For Emily Strauss, though, the post office isn’t a partisan issue.

“The post office is as nonpartisan an issue as one can get,” she said. “I would really like to emphasize that this is not about anybody but keeping the post office working. Everybody uses the post office. We need a functioning post office and one that is not politicized and that is not hostage to politics,” she said. “That’s why I’m here.”

Local candidates Faith Leith and Hugh Palcic joined the demonstrators outside the post office to advocate for better access to mail-in voting during COVID-19.

Pati Horton said she showed up with her Trump sign to defend the president.

Although those in front of the post office said they are protecting the right to vote for both Democrats and Republicans, Horton said the post office is overburdened due to increased usage during COVID-19 and can’t handle nationwide mail-in voting.

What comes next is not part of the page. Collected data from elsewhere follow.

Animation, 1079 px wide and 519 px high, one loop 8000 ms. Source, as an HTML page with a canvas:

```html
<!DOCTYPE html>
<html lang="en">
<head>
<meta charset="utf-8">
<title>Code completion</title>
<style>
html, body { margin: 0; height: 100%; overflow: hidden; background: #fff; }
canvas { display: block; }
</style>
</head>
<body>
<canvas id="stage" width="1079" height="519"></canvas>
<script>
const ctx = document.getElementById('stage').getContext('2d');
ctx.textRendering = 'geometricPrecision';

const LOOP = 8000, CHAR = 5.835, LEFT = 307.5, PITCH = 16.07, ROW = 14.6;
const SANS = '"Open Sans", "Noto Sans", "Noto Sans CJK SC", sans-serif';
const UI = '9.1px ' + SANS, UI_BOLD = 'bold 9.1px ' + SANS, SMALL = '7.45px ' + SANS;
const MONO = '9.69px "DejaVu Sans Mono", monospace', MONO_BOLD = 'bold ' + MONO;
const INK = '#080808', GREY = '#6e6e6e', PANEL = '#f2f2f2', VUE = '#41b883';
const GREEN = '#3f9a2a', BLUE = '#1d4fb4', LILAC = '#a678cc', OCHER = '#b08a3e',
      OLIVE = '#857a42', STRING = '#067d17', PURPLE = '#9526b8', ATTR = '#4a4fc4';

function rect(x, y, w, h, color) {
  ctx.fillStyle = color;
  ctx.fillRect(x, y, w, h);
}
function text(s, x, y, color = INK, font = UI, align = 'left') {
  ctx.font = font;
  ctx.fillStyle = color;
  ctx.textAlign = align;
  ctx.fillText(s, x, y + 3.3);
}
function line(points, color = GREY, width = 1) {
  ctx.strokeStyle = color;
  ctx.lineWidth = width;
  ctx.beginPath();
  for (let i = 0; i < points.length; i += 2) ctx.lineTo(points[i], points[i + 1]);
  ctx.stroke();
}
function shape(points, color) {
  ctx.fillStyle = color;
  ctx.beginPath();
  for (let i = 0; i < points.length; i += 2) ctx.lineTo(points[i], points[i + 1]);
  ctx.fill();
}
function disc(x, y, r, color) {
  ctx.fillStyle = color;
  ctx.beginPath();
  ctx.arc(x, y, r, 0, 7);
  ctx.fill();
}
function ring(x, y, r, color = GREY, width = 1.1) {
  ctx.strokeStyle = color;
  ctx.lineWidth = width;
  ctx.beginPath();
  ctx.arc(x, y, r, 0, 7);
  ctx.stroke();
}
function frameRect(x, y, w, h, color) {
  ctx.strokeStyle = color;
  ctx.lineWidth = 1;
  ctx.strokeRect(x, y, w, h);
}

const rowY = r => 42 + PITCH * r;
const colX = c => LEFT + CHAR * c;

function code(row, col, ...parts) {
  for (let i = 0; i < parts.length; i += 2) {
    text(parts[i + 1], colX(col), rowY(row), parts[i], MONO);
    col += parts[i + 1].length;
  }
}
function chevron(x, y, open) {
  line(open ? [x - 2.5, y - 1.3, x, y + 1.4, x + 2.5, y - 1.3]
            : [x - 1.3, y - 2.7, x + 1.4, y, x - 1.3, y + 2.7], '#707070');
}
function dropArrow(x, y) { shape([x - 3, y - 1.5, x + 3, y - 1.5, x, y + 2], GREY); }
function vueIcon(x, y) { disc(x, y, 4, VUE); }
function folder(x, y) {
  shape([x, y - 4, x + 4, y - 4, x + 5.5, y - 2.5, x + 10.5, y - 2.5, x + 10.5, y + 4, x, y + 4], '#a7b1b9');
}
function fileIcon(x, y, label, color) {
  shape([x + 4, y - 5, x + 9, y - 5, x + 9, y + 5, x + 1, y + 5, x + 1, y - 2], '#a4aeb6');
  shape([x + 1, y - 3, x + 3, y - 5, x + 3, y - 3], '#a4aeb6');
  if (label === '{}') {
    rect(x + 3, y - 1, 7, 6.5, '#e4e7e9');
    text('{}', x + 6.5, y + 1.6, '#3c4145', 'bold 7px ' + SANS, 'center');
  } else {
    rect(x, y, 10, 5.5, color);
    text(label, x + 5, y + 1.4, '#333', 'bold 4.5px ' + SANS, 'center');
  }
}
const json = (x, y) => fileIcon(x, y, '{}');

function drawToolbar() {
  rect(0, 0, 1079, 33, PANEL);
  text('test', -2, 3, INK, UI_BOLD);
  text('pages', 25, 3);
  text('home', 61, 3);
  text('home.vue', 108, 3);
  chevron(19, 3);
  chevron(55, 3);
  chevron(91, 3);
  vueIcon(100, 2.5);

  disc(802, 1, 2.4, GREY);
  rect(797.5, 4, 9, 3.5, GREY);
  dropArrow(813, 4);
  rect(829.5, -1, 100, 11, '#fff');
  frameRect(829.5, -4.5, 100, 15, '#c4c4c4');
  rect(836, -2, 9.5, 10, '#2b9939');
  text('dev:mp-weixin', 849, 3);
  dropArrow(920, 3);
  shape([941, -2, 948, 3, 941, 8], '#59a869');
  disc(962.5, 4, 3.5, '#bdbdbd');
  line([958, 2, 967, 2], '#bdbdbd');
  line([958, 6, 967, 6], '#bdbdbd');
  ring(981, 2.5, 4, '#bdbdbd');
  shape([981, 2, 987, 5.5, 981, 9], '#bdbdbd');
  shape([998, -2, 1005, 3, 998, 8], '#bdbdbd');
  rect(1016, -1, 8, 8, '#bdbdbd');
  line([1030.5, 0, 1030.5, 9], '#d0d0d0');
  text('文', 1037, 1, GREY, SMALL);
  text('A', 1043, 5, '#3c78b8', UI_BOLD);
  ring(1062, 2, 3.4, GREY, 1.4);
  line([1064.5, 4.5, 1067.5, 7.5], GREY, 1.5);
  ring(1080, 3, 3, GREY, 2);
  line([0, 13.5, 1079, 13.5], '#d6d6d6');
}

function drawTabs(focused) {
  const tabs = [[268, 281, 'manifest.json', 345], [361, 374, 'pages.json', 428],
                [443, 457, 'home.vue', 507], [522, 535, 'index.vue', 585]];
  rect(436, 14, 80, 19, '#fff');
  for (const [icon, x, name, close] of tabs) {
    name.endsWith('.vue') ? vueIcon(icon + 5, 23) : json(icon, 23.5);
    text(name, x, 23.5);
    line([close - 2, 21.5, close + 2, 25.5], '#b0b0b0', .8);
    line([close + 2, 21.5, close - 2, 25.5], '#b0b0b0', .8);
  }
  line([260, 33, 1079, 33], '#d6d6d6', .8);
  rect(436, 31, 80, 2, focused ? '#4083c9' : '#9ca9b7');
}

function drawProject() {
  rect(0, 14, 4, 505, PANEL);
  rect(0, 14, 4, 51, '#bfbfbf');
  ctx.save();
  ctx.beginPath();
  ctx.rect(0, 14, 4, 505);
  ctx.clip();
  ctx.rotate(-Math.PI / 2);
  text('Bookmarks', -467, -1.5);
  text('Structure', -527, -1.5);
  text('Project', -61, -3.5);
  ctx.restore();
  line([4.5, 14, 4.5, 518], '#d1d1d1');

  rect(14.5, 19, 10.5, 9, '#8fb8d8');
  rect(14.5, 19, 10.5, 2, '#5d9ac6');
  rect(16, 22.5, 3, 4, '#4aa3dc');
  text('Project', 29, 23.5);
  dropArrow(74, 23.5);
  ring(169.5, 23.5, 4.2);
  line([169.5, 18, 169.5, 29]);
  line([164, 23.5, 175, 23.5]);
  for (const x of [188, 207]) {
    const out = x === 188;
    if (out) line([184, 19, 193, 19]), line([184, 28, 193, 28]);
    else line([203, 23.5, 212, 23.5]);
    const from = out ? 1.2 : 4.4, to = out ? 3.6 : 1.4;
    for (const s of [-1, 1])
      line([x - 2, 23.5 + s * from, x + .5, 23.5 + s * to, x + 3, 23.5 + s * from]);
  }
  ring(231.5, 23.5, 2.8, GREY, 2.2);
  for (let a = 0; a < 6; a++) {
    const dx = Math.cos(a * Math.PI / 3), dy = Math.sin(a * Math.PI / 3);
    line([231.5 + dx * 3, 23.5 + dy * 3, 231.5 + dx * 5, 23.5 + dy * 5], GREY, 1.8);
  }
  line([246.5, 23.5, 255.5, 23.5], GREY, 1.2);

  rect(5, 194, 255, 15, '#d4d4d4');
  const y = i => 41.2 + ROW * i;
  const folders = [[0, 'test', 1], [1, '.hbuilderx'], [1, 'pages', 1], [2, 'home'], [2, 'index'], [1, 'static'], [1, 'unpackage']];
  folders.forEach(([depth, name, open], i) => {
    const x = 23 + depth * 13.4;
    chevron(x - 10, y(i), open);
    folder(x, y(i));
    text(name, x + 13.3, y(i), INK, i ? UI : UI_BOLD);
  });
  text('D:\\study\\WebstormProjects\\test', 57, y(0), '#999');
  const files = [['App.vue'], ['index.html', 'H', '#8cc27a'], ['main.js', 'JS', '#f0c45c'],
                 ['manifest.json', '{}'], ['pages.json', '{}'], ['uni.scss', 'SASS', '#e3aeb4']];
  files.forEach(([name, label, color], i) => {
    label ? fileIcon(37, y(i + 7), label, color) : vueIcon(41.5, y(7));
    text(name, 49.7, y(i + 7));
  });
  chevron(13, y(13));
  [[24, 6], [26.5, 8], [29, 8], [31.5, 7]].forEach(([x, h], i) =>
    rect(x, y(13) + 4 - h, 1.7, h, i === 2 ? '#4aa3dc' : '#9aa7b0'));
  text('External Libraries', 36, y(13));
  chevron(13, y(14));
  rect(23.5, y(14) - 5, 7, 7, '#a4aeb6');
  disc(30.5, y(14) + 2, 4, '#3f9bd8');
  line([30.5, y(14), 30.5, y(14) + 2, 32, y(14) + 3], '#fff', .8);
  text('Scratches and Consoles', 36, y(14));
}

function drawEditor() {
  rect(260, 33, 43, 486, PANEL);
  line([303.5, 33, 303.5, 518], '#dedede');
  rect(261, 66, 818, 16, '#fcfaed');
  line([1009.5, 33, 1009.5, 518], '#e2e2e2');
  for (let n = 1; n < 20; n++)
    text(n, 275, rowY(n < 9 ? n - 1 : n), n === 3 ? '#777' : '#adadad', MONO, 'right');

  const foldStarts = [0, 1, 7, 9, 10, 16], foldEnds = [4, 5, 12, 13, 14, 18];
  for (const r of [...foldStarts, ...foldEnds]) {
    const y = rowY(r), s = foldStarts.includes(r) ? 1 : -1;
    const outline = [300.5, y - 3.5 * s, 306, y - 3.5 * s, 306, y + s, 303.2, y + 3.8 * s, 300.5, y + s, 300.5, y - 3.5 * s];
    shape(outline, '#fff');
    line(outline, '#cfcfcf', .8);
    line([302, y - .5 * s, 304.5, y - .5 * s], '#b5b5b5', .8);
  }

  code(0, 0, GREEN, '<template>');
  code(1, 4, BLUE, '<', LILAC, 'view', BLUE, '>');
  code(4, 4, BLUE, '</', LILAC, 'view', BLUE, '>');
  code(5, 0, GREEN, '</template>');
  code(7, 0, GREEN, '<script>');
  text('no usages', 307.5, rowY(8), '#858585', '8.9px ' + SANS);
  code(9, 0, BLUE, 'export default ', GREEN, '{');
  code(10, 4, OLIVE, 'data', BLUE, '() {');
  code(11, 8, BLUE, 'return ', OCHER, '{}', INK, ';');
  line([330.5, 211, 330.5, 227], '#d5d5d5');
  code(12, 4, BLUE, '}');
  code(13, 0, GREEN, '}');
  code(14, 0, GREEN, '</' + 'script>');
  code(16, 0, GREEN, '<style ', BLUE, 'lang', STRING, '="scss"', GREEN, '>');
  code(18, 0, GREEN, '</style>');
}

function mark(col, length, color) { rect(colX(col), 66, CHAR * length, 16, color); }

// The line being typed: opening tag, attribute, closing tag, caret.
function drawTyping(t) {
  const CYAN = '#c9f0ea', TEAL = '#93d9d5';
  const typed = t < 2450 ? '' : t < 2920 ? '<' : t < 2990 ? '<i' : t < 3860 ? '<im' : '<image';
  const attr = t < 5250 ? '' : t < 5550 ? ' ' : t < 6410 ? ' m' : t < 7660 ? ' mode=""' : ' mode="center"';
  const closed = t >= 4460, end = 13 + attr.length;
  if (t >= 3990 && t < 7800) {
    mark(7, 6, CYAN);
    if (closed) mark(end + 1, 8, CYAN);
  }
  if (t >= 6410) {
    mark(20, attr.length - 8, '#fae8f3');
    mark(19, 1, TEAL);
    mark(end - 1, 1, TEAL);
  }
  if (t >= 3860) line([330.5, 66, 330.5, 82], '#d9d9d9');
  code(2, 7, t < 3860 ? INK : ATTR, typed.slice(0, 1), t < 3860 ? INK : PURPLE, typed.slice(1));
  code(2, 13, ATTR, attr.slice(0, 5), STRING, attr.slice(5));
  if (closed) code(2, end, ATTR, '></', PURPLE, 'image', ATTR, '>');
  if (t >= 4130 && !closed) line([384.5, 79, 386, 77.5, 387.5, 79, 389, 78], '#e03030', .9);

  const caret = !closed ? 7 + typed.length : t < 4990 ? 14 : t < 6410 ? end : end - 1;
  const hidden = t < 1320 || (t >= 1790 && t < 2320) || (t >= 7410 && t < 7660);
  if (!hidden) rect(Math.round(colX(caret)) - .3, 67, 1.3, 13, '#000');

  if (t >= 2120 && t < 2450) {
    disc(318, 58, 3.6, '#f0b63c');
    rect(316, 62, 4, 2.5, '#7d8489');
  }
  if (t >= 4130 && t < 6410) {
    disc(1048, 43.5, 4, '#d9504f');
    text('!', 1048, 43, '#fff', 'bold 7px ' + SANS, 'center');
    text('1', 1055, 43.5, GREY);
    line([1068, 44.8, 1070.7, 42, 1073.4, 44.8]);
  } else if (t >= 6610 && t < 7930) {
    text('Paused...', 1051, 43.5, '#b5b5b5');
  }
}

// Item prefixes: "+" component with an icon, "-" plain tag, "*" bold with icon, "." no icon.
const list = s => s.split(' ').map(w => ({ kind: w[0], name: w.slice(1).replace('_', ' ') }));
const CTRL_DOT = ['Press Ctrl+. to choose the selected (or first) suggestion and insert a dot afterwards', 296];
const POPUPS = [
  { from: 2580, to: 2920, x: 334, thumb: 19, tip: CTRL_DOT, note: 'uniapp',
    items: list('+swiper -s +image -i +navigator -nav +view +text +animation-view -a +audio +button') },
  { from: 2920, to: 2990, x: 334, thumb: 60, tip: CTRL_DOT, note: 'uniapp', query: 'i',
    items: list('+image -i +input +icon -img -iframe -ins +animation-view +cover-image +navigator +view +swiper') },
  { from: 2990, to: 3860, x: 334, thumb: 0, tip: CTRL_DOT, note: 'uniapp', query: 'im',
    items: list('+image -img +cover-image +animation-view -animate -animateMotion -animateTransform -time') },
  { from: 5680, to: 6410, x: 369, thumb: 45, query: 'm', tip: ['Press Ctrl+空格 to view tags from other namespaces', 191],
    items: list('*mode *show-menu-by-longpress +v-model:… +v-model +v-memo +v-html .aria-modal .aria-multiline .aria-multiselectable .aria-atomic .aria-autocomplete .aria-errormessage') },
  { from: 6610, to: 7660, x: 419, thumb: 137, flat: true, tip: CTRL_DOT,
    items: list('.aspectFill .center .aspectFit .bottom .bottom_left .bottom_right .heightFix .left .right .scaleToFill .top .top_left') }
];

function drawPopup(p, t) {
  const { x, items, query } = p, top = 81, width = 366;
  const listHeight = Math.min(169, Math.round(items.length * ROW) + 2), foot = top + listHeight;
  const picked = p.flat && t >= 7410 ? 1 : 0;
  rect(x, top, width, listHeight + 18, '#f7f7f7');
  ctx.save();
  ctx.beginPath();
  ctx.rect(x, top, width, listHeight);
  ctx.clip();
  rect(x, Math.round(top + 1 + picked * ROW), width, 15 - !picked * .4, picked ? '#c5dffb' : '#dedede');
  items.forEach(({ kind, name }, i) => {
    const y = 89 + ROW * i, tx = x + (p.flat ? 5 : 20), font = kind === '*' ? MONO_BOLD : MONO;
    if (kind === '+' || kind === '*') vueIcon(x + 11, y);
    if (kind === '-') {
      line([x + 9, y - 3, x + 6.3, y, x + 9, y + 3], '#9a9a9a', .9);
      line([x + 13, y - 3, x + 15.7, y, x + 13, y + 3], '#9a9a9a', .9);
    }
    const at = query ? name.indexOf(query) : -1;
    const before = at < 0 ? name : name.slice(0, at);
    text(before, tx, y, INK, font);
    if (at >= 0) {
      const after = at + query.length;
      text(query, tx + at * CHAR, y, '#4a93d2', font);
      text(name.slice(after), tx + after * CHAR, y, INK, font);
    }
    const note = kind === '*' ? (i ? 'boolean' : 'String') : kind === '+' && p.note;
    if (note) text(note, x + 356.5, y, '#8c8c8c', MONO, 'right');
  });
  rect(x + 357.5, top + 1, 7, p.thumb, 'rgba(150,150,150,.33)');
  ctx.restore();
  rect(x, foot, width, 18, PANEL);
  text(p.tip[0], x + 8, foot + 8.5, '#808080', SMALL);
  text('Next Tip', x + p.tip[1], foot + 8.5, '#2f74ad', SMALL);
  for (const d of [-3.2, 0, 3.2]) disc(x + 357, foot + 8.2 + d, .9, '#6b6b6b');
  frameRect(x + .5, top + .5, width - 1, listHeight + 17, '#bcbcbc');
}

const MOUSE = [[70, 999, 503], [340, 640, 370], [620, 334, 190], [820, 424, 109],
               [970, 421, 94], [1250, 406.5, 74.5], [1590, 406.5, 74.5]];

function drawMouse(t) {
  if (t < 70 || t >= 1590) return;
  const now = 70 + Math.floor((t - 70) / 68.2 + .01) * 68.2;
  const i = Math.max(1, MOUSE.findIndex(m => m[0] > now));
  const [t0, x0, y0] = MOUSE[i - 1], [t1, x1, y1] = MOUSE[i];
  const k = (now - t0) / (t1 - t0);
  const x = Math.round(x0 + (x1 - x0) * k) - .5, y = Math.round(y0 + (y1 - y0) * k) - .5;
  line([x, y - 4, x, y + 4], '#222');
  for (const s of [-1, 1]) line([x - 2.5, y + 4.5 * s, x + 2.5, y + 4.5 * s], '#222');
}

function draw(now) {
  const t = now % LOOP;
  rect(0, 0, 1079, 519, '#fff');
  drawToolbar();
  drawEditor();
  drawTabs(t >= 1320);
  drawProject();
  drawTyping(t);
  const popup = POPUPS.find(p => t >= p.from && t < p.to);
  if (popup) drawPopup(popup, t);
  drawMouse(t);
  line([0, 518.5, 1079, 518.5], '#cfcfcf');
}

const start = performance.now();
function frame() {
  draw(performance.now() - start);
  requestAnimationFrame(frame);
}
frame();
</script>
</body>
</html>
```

On Tuesday the Postmaster General halted further cuts until after the November election. But some Klamath protesters were calling for a reversal of damage already done, including the removal of some mail boxes.

Leith noted the fact that the USPS is the only mail service for some rural areas where private companies like FedEx and UPS don’t deliver because it’s not cost effective.

For some, supporting the post office wasn’t only about ensuring resources for mail-in voting. They noted that many people still depend on consistent mail service to receive things like checks and medications, and cuts to services to discourage mail-in voting can impact other needs from the post office.

“This is democracy at its best and worst,” Nancy Sheehan said.